Dale's narrations of the Harry Potter series have sold nearly six million copies. Technology has helped audiobooks come of age; last year, listeners bought an estimated 58 million recorded books.
Judy Kreston, for example, has become an audiobook addict.
"I travel by subway, I listen to books," Kreston said. "I walk on the street, I'm listening to books. If I'm cleaning my house, I'm listening, And when I sit down and knit, I'm listening to a book."
The revolution started quietly a decade ago, when a company called audible.com brought out a now-primitive portable device, which came out four years before the iPod and only held about two hours of audio.
"It sounded like someone talking in the bottom of a bathtub," audible.com founder Don Katz said. "But it made its point."
Audible's thousands of titles can be downloaded onto hundreds of different devices. But the boom really began when audible partnered with Apple and iTunes.
"And a tremendous number of people discovered audiobooks in the process. At various points half of our customers had never tried an audiobook before," Katz said.
Audible is now an $82-million-a-year business, with 415,000 subscribers.
Ron McLarty has been narrating since the early days of audiobooks and he has done more than 100 of them. A character actor who has appeared in dozens of movies and TV series like "Law & Order," McLarty keeps coming back for more.
"Because if you're a character actor, and especially if you're a character actor and you haven't been the star, you get to be the star in these things," McLarty said. "You get to be the star! And you play all the parts."
An acclaimed novelist himself, McLarty has given voice to his own books as well as all kinds of bestsellers, from the romance novels of Danielle Steel, to horror stories by Stephen King, and the thrillers of David Baldacci.
"I've always asked for Ron," Baldacci said. "If he's available, you know, he reads my books. It's almost like finding an author you love, and you start reading all her books. And to find a narrator you love, it's sort of a match made in heaven."
In his book, "Last Man Standing," Baldacci created an intimidating drug dealer called Big F.

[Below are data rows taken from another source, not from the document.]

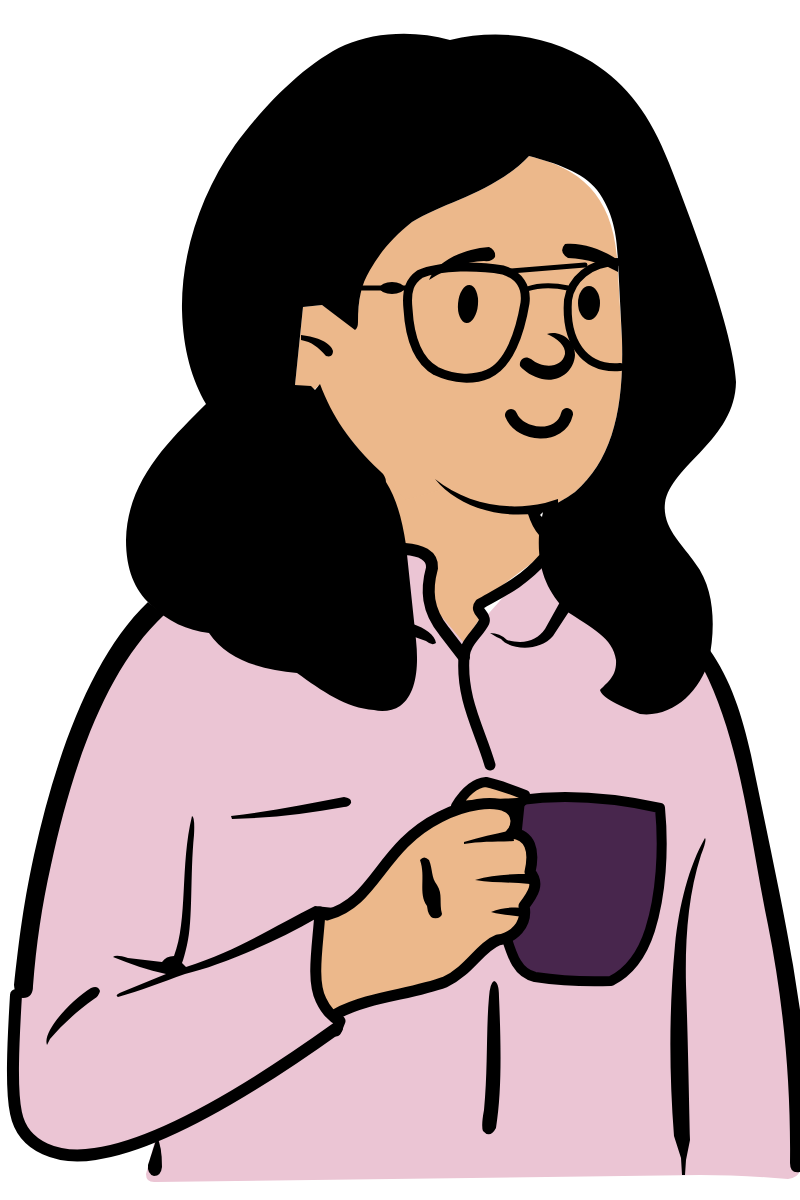
<!DOCTYPE html>
<html lang="en">
<head>
<meta charset="utf-8">
<title>Woman with a mug</title>
<style>
:root { --paper: #fff; --ink: #000; --skin: #ecb88b; --shirt: #ebc5d4; --mug: #48264d; }
html, body { margin: 0; background: var(--paper); overflow: hidden; }
svg { display: block; width: 800px; height: 1200px; }
.skin { fill: var(--skin); }
.shirt { fill: var(--shirt); }
.mug { fill: var(--mug); }
.ink { fill: var(--ink); }
.line { fill: none; stroke: var(--ink); stroke-linecap: round; stroke-linejoin: round; }
.outlined { stroke: var(--ink); stroke-linecap: round; stroke-linejoin: round; }
</style>
</head>
<body>
<svg viewBox="0 0 800 1200" role="img" aria-label="Woman with long black hair and glasses holding a purple mug">
  <g id="shirt">
    <path class="shirt" d="M155 608C100 665 62 765 40 870C28 925 24 960 20 1000C15 1060 8 1115 30 1138C60 1165 110 1160 155 1140L146 1174Q146 1183 156 1182L700 1175Q740 1175 788 1179Q798 1178 800 1170V1050C790 960 765 860 748 770C738 725 728 690 706 655L570 600L540 556L465 640L430 550L400 545Z"/>
  </g>

  <g id="neck-and-face">
    <path class="skin" d="M380 470L405 545L427 556L432 605L464 643L480 618L475 606L540 557L540 500Z"/>
    <path class="skin" d="M529 156C580 168 612 195 617 258L622 340C624 410 612 460 575 492C540 520 480 520 440 490L405 500C398 492 390 484 384 476C350 444 330 412 318 386L315 389L295 385L303 307L322 305L356 329L361 285C370 262 390 238 412 222C445 202 495 192 529 156Z"/>
  </g>

  <g id="hair">
    <path class="ink" d="M450 40C415 30 375 32 345 45C305 63 262 108 235 145C200 195 181 255 182 310C183 350 192 380 206 404C170 440 127 480 126 540C126 570 135 590 150 604C168 622 187 630 209 633C227 660 262 670 297 673C322 691 346 708 374 710C382 712 393 711 400 706C416 695 419 668 416 640L406 545C402 518 396 498 386 482Q386 476 380 471C350 443 332 416 320 384L315 390L311 386L295 385L303 307L322 305L355 330Q358 328 358 322C358 300 361 285 370 270C381 251 394 236 412 222C445 202 495 192 529 156C555 163 583 172 597 190C615 214 617 240 618 262L622 340C624 410 612 460 575 492Q555 507 528 514Q532 527 539 535C537 570 548 592 566 611C592 628 613 638 616 660C617 677 606 683 600 690C602 698 620 706 640 714C672 718 700 692 709 660C715 630 716 590 695 563C683 545 662 528 665 503C671 465 735 440 736 382C734 340 705 255 669 163C650 115 628 85 592 62C550 36 500 28 450 40Z"/>
    <path fill="#fff" d="M540 515l3-3-1 5z"/>
  </g>

  <g id="ear">
    <path class="ink" d="M301 335C318 337 331 343 333 351Q333 358 326 356C318 347 312 342 301 340Z"/>
  </g>

  <g id="features">
    <path class="ink" d="M429 280C436 262 462 249 489 247Q496 250 495 257Q492 262 484 261C466 262 449 267 429 280Z"/>
    <path class="ink" d="M565 244C582 242 604 250 618 260V272C604 264 588 259 568 258Q558 252 565 244Z"/>
    <ellipse class="ink" cx="468" cy="304" rx="10" ry="19" transform="rotate(5 468 304)"/>
    <ellipse class="ink" cx="589" cy="303" rx="11" ry="17"/>
    <path class="ink" d="M547 334C560 330 575 340 575 355C574 372 558 383 542 379C533 377 524 371 520 366C519 359 525 355 531 359C543 369 562 368 565 354C566 346 557 338 547 334Z"/>
    <path class="line" stroke-width="12" d="M511 415C520 437 561 440 567 414"/>
    <path class="ink" d="M435 479C465 503 505 512 545 503L558 499V508C515 523 462 512 435 479Z"/>
  </g>

  <g id="glasses">
    <path class="line" stroke-width="9" d="M420 274C410 281 406 290 408 309C410 344 420 362 436 371C455 380 474 380 488 374C509 365 520 333 525 303C527 287 519 275 503 270C480 266 440 265 420 274Z"/>
    <path class="line" stroke-width="8" d="M617 262C590 262 571 280 568 300C565 340 583 370 620 367" stroke-linecap="butt"/>
    <path class="line" stroke-width="5" d="M362 288L406 288"/>
    <ellipse class="ink" cx="392" cy="288" rx="12" ry="6"/>
    <path class="line" stroke-width="5" d="M511 271L585 265M527 289Q545 283 568 288"/>
  </g>

  <g id="collar">
    <path class="line" stroke-width="12" d="M405 549C420 550 433 555 432 568C426 590 427 610 444 631L464 657"/>
    <path class="ink" d="M413 624C425 628 435 635 436 643Q432 646 426 641L412 636Z"/>
    <path class="line" stroke-width="11" d="M543 559C522 583 499 593 480 604C474 611 487 615 484 622C478 634 465 642 464 657C461 700 480 730 490 765"/>
    <path class="ink" d="M490 633Q500 633 507 640C525 645 537 640 545 629L560 602L570 610L553 636C540 652 510 650 501 639Q496 637 490 633Z"/>
  </g>

  <g id="shirt-lines">
    <path class="ink" d="M148 602C92 655 56 755 34 855C22 910 18 950 14 985Q15 998 23 998Q33 998 33 986C36 945 42 905 51 865C72 768 105 670 164 615Z"/>
    <path class="line" stroke-width="12" d="M16 995C13 1045 11 1090 16 1113C23 1148 60 1160 95 1154C165 1144 263 1081 337 1028"/>
    <path class="ink" d="M709 649C731 680 742 715 751 755C766 828 784 910 793 965L800 1010V1172Q790 1174 790 1163C791 1080 783 1000 768 925C750 838 741 742 703 668Z"/>
    <path class="ink" d="M157 1137Q162 1146 162 1167Q161 1176 154 1176Q147 1174 148 1165Z"/>
    <path class="ink" d="M231 816C268 812 307 804 344 797Q352 798 351 803Q349 807 344 807C307 814 270 818 232 819Z"/>
    <path class="ink" d="M192 816Q195 817 194 835C190 875 193 920 187 945Q184 958 182 963L186 967C240 950 278 924 315 906L334 908L331 918L317 918C270 945 218 966 185 974C162 982 140 991 118 997Q114 995 122 992L166 974C148 970 130 964 113 957Q116 954 128 958L162 962Q166 956 174 956C188 920 180 865 192 816Z"/>
    <path class="ink" d="M47 1045C42 1032 70 1001 91 988Q98 985 100 991Q99 996 94 999C77 1011 62 1025 50 1039Z"/>
    <path class="ink" d="M494 981Q499 982 499 997C501 1045 502 1090 496 1128Q490 1139 483 1131Q481 1126 484 1110C488 1070 486 1030 489 997Q490 983 494 981Z"/>
    <path class="ink" d="M705 838Q707 840 701 855C688 895 685 940 686 985C688 1040 689 1100 690 1140L686 1160L685 1175H682L681 1158L674 1136C669 1070 669 1010 675 945C679 905 689 866 705 838Z"/>
  </g>

  <g id="mug" >
    <path class="mug outlined" stroke-width="10" d="M520 800C565 794 610 797 660 808C664 850 661 895 650 930C642 955 629 972 611 981C584 982 555 980 535 977C517 973 512 955 506 936Z"/>
  </g>

  <g id="hand">
    <path class="skin outlined" stroke-width="10" d="M456 806C464 793 474 783 486 782C500 785 515 791 525 795Q524 803 517 803Z"/>
    <path class="skin" d="M320 916C375 910 380 845 445 812C470 802 495 800 510 808L518 830C530 836 535 850 530 874C538 882 534 893 526 905C528 925 515 938 500 940C480 947 470 970 445 982C410 994 370 996 336 1012C315 1000 315 965 318 920Z"/>
    <path class="line" stroke-width="11" d="M327 915C376 902 380 847 440 817C465 804 493 800 507 807C520 814 517 828 510 835"/>
    <path class="line" stroke-width="11" d="M512 833C530 835 535 850 530 872C540 884 533 894 524 906C528 925 513 938 498 940C480 947 470 970 445 982C410 995 370 996 336 1014"/>
    <path class="ink" d="M464 842C480 837 496 834 512 830L514 841C496 842 480 841 464 844ZM475 880C492 875 509 874 530 874V884C510 882 493 883 475 880ZM491 912C503 907 514 907 526 908L524 917C512 915 502 915 491 912Z"/>
    <path class="ink" d="M420 860Q424 855 429 860C433 870 431 877 437 885C443 894 439 903 442 914Q441 919 433 918Q428 916 427 906C418 893 426 877 420 860Z"/>
    <path class="line" stroke-width="11" d="M320 912C318 945 311 980 321 1000Q328 1015 340 1021L336 1031"/>
  </g>
</svg>
</body>
</html>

"I did as best I could on the pages," Baldacci said. "But, man when Ron did that voice, I came out of my seat on the plane, and literally an air marshall was coming towards me with his hand on his gun, because I just screamed out, you know, 'Holy whatever', because he just nailed that voice. He made Big F come off that tape, like it was just amazing. It just added a whole other dimension to the storytelling that as a writer you really just can't provide."
But McLarty and Baldacci had never even met until recently, when they appeared on a panel together. Authors like Baldacci have learned good narrators can help them build an audience and sell books.
"It's an art," Katz said. "It's particular to certain kinds of actors. There's great actors who can't do it. There are actors who will probably never be big names in movies who are unbelievably gifted at it."
A new generation of fans has come to know Dale just for his storytelling at the Harry Potter party — some even honored him by trying to imitate him. But narrating audiobooks isn't a lucrative business. For all the hours spent in the booth, even a star rarely makes more than $10,000 for an audiobook narration — hardly Hollywood money. But the reader's role has its own rewards, McLarty said.
"It's a grind, but it's a great feeling at the end of it," McLarty said. "Like you've brought a project to life all by yourself."